WHAT IS BEING ASKED>
Pull out each line of the data that includes the word "return".

[Collected data]
· · · · ·
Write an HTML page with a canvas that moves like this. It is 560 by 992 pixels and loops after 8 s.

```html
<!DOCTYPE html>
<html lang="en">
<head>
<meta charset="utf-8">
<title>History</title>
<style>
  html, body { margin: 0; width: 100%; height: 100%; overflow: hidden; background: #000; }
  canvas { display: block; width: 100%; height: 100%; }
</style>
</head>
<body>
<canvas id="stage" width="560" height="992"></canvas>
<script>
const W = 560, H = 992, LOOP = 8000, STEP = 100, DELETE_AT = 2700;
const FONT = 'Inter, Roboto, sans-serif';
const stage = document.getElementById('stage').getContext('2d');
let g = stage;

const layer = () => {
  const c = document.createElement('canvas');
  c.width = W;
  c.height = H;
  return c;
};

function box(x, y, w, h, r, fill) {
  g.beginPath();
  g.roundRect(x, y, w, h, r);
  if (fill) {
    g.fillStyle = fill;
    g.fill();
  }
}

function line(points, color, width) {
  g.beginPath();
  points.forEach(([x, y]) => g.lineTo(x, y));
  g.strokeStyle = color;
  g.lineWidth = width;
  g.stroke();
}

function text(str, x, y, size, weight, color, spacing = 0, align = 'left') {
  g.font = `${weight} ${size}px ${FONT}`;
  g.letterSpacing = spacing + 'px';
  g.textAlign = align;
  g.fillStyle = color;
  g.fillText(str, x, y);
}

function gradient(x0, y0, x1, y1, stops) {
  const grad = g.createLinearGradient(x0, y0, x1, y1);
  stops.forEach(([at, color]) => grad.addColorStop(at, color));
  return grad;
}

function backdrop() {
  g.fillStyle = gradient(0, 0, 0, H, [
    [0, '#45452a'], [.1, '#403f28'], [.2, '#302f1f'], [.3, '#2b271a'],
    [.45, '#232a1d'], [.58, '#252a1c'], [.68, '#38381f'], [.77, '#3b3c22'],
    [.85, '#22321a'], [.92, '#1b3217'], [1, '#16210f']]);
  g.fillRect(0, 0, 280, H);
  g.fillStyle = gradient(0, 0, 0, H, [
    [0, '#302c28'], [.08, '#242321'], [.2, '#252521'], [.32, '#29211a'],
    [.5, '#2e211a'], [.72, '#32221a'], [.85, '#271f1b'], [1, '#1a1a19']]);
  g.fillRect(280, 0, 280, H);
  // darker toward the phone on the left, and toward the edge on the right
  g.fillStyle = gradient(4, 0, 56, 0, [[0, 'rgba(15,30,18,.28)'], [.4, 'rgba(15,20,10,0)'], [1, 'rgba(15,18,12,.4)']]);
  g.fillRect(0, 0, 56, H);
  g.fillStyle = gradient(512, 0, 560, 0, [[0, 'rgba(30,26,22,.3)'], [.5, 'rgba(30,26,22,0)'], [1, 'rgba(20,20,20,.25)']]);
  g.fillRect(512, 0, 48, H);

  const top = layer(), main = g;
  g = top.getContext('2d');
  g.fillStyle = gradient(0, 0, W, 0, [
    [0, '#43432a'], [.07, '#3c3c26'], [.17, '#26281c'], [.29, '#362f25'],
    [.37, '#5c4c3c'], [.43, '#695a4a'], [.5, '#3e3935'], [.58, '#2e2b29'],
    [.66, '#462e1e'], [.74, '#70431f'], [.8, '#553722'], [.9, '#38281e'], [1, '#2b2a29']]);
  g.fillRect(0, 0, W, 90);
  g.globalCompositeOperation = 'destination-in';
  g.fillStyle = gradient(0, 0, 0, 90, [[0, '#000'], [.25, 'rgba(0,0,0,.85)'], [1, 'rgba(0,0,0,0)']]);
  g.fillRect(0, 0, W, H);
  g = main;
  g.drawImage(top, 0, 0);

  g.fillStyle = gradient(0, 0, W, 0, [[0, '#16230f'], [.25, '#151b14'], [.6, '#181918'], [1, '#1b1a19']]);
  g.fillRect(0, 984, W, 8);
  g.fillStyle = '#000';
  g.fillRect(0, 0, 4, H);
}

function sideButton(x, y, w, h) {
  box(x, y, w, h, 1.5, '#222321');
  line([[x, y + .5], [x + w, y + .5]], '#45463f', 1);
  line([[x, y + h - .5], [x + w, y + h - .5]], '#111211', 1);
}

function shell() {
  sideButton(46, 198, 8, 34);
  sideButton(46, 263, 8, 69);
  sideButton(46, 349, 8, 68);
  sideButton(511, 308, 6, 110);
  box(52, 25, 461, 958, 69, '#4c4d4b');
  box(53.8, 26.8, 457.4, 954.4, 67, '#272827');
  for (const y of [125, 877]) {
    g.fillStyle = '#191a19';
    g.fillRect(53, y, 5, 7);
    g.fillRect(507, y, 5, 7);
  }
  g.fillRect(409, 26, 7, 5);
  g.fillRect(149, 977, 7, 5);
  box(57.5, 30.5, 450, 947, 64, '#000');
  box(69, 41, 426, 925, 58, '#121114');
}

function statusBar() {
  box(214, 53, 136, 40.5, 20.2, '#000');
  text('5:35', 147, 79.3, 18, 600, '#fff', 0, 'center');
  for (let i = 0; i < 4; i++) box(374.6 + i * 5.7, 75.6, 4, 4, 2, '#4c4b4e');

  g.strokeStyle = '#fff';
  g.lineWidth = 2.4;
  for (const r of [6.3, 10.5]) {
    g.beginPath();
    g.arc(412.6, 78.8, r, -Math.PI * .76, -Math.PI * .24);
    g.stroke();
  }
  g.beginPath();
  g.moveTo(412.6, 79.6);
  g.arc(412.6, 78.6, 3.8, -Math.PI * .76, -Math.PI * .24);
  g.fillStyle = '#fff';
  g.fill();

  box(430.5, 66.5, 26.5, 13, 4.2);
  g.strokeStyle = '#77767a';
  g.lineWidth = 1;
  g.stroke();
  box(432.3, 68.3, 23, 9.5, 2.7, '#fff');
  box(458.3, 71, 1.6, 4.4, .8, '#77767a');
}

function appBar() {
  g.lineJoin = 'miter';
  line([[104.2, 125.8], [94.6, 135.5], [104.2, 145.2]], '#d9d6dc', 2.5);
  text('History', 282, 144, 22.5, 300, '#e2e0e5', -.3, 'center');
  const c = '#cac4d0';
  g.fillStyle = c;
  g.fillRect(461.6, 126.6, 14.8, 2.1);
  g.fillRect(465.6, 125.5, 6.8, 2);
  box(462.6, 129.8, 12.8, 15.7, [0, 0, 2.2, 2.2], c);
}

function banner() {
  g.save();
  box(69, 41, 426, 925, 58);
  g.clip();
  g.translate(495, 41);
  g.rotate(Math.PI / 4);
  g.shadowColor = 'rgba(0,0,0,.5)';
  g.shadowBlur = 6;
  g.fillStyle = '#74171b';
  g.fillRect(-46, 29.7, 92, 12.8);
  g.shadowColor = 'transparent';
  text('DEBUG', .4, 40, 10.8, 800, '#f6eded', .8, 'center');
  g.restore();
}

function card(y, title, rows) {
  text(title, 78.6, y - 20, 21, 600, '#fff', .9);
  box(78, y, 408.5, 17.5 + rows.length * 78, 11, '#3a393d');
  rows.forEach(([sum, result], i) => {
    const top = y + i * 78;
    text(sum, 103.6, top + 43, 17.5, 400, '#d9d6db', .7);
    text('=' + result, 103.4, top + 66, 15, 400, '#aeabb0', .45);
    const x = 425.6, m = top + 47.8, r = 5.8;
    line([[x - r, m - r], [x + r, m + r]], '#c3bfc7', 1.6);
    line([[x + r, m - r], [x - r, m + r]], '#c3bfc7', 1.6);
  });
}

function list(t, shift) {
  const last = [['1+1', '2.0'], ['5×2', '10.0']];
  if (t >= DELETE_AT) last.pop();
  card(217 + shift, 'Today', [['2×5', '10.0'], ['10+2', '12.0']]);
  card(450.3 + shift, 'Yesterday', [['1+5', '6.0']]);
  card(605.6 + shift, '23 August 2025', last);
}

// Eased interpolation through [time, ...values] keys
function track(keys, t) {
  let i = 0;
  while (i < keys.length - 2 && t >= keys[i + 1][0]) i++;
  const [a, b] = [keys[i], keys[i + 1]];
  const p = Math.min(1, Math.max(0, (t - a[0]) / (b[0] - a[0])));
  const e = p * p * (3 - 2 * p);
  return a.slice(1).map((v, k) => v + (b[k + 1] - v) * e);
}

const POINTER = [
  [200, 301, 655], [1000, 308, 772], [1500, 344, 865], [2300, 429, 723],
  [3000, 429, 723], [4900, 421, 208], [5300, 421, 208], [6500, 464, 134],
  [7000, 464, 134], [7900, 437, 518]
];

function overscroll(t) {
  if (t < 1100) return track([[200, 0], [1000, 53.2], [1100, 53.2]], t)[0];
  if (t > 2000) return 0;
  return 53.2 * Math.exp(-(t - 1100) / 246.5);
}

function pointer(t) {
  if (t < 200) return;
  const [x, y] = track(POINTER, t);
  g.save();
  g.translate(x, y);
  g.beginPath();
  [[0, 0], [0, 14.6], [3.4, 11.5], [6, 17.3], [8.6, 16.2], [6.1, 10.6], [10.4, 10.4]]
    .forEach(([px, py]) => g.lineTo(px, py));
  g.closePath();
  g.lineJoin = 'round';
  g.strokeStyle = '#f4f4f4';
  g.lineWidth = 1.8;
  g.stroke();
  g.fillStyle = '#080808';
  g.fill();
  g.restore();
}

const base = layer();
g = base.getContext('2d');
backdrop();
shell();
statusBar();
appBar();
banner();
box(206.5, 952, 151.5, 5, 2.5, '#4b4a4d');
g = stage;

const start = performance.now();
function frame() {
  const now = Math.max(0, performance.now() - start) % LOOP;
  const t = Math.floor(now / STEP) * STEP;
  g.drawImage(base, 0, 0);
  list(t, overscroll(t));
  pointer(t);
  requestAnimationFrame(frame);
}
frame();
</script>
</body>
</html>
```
· · · · ·
RESULT OF THE TASK>
  return c;
  return grad;
  return a.slice(1).map((v, k) => v + (b[k + 1] - v) * e);
  if (t < 1100) return track([[200, 0], [1000, 53.2], [1100, 53.2]], t)[0];
  if (t > 2000) return 0;
  return 53.2 * Math.exp(-(t - 1100) / 246.5);
  if (t < 200) return;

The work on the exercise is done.